It is distressing to learn that the U.S. leads the world as the single largest adoption nation. It seems startling to me that Americans are so fast on the scene of international disasters, and we scoop up orphan children and have them adopted into U.S. homes before body counts are added up.

Imagine if a collective of Chinese emissaries rushed to our shores after a disaster like Hurricane Katrina and took off with Louisiana babies. Or say a collective of Australian humanitarians came to Manhattan after 9/11 and hauled away orphans. These scenarios are ludicrous, and yet this is what American representatives are doing under the guise of being helpful.
She goes on to talk about what we could do for kids in crisis situations that would actually BE helpful.

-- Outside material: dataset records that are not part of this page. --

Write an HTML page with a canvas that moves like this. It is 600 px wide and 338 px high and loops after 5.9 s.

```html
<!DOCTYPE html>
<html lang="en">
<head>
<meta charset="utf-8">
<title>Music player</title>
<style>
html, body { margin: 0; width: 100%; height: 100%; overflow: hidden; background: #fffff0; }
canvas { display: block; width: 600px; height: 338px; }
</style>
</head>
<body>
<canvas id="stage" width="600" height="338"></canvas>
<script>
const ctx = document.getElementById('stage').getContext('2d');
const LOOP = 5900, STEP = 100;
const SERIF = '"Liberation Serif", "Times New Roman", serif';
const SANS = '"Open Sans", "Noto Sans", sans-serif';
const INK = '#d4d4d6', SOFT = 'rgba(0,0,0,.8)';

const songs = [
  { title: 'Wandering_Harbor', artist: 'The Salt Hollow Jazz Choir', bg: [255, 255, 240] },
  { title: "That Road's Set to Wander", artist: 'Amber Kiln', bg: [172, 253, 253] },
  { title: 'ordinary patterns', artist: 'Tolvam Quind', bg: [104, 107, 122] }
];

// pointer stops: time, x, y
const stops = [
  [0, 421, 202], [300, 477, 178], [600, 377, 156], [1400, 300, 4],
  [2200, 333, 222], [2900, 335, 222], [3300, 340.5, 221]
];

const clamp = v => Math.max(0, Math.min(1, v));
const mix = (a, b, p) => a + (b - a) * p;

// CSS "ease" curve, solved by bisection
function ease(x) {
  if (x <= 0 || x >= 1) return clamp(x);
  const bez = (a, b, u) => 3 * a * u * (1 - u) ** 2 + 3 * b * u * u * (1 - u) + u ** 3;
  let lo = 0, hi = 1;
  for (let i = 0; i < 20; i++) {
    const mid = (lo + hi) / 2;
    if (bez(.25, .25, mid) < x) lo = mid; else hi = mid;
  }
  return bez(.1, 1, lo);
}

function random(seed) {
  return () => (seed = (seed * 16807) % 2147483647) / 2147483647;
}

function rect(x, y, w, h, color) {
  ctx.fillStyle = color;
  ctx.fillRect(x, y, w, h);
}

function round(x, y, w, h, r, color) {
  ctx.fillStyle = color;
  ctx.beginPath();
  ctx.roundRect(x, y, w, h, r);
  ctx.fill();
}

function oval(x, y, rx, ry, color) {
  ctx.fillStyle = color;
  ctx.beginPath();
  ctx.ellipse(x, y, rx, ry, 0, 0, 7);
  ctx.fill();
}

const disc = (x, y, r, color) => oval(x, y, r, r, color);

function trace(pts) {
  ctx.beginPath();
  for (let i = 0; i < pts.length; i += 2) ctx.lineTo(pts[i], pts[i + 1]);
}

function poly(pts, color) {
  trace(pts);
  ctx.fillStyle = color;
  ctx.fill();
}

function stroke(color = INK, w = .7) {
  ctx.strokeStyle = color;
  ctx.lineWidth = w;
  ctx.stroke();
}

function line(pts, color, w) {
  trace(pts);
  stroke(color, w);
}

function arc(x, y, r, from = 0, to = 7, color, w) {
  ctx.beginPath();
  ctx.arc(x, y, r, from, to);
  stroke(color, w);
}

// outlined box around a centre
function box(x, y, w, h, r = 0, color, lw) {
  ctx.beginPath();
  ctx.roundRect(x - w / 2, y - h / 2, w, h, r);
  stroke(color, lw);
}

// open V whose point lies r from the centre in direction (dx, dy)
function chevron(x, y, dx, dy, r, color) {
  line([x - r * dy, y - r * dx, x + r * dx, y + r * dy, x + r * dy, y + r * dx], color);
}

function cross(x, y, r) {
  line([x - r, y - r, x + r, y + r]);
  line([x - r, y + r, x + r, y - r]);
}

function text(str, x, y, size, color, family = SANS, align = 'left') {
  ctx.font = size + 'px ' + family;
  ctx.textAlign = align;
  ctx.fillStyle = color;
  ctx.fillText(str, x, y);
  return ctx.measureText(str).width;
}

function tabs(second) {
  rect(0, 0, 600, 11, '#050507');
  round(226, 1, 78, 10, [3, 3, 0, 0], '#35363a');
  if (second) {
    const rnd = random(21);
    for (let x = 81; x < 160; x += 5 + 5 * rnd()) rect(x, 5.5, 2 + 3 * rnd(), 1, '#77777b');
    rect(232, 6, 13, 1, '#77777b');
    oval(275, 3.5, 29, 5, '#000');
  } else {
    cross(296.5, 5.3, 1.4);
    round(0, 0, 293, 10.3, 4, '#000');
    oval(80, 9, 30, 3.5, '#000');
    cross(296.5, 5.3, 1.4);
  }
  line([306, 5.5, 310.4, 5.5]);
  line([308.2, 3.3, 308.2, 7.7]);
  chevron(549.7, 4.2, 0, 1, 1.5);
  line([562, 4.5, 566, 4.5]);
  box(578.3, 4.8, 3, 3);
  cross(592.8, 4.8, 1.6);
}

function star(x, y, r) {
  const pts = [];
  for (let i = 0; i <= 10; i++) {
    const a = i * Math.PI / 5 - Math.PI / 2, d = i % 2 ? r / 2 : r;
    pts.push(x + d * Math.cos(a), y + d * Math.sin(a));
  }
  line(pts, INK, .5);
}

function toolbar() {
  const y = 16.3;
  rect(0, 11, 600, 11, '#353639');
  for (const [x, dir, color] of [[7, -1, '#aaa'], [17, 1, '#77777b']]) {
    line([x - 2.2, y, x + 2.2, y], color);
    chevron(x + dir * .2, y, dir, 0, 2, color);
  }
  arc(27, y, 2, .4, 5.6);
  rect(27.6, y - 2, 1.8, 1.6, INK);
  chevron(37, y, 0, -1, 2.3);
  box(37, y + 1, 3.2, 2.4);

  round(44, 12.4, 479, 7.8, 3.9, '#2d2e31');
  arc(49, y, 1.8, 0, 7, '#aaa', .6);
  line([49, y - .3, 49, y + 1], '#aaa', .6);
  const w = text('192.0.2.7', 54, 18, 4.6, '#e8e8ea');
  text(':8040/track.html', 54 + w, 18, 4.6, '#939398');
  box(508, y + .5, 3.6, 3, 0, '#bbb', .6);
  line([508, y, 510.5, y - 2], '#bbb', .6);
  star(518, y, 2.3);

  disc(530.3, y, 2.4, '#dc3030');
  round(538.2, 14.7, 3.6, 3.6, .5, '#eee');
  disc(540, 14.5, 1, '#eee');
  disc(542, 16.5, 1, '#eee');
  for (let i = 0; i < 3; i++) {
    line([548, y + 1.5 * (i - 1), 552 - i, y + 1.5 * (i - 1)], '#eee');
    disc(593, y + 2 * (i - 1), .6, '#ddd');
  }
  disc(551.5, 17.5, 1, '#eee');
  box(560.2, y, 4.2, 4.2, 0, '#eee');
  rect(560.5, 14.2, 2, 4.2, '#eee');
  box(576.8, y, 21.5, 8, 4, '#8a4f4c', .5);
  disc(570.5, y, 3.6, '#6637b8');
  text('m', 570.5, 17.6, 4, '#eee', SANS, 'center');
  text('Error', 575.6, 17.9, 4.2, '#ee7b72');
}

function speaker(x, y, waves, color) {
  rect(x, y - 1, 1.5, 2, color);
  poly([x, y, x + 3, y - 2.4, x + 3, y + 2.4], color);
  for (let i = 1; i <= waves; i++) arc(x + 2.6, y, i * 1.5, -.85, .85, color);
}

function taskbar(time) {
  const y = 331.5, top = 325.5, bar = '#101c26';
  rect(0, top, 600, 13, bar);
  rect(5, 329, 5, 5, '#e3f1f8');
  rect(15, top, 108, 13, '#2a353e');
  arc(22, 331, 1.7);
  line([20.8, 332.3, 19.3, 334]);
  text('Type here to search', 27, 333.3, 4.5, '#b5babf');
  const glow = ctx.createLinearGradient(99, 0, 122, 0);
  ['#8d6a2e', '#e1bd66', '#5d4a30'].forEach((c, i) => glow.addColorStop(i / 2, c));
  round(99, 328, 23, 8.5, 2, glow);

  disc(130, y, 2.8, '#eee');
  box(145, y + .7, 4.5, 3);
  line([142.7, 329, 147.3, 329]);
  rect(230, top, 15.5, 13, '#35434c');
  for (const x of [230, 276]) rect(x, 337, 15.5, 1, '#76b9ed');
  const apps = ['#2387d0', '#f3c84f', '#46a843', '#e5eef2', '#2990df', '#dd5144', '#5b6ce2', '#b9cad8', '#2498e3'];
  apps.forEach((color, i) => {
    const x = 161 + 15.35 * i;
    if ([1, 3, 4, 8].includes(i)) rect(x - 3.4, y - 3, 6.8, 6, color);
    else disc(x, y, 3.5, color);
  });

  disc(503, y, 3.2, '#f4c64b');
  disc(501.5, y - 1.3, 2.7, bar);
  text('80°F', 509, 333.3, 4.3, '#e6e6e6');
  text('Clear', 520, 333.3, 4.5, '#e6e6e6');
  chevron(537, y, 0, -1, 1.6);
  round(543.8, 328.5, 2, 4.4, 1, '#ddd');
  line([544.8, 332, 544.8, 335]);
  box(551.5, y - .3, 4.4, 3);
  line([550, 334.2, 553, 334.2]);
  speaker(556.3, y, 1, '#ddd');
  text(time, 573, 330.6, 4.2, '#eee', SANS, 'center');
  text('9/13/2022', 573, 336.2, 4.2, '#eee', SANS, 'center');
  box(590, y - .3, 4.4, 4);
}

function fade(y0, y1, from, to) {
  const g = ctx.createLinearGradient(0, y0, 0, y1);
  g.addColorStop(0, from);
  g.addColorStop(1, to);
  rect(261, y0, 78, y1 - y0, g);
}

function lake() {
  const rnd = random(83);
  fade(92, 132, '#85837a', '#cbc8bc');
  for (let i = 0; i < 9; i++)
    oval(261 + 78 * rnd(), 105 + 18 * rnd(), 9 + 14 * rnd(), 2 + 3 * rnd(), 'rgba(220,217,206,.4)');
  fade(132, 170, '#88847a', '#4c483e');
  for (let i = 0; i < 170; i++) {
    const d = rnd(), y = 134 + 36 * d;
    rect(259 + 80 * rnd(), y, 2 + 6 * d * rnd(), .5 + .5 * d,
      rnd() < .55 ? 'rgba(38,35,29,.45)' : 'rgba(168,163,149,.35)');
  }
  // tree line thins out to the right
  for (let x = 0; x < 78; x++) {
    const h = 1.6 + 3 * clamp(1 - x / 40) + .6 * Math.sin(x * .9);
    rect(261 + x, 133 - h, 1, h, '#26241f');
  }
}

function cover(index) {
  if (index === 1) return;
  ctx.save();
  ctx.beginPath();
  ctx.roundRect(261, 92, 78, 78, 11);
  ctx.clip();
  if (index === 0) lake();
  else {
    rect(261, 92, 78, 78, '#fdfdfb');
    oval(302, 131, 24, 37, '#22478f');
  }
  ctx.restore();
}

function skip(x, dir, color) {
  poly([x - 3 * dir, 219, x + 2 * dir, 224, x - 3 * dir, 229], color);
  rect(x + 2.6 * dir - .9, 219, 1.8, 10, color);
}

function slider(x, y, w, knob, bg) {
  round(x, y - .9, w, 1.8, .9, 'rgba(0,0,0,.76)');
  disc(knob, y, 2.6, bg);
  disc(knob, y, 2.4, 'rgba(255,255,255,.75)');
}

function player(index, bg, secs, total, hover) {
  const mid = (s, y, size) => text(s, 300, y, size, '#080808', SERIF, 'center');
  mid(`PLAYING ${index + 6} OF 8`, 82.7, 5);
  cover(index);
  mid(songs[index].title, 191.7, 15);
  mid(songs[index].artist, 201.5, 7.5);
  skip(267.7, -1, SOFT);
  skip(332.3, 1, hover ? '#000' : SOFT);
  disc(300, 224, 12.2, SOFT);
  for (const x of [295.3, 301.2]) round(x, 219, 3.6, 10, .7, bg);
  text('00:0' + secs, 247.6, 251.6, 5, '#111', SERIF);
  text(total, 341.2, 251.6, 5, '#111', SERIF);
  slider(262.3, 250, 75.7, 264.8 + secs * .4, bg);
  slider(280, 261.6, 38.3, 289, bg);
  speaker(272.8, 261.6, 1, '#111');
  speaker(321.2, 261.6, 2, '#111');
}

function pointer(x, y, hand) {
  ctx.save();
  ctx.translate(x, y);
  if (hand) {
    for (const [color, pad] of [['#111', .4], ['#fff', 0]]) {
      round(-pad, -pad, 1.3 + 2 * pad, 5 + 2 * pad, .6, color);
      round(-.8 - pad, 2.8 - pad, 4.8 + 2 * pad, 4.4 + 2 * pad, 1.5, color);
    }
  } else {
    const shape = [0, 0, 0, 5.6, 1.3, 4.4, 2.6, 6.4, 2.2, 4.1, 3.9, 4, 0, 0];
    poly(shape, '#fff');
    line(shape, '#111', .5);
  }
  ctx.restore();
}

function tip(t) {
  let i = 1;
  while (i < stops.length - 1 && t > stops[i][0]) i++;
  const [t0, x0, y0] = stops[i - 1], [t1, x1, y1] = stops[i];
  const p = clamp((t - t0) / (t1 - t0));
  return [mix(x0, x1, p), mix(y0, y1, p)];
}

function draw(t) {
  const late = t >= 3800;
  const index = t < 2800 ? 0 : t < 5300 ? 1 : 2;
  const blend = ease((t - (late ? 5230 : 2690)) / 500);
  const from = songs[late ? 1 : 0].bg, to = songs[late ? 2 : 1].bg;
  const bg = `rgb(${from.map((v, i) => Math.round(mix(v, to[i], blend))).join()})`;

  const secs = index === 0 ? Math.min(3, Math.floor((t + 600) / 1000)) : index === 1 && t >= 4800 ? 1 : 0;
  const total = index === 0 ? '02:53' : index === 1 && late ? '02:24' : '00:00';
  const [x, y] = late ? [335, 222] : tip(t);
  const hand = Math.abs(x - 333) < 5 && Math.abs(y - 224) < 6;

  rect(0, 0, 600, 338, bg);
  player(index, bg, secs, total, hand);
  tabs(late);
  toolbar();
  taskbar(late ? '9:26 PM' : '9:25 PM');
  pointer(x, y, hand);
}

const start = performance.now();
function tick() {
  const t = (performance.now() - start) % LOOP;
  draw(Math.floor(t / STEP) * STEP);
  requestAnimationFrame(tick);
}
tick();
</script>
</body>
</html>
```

After reading Found I put Lauck's first memoir, Blackbird; A Childhood Lost and Found, on hold at the library, and I've just finished it. Blackbird felt like a more successful book to me--Lauck is still clearly really close to some of the stuff in Found, and I know that for me, it's really hard to write about anything so close.

The best part about it was that yesterday I had it on my desk at school, and one of the freshman girls in my struggling readers' class said, "I read that book! Omigod I loved that book!" She's someone I haven't gotten to know, because she's absent more than she's in school. But it made me so happy. It also made me think again how true this passage is--I'd marked it before she said anything:
Just like that, I'm back in a school again. The thing is, when you aren't like everyone else, when you aren't normal, school isn't real, and that's how I feel here, like it's not real at all. There are other kids and there is a teacher, but I don't see them, don't become part of what they are part of. They belong here and I don't, and that's just the way it is.
I never felt that way about school, but Lauck put words to something that I've seen so many of my students dealing with.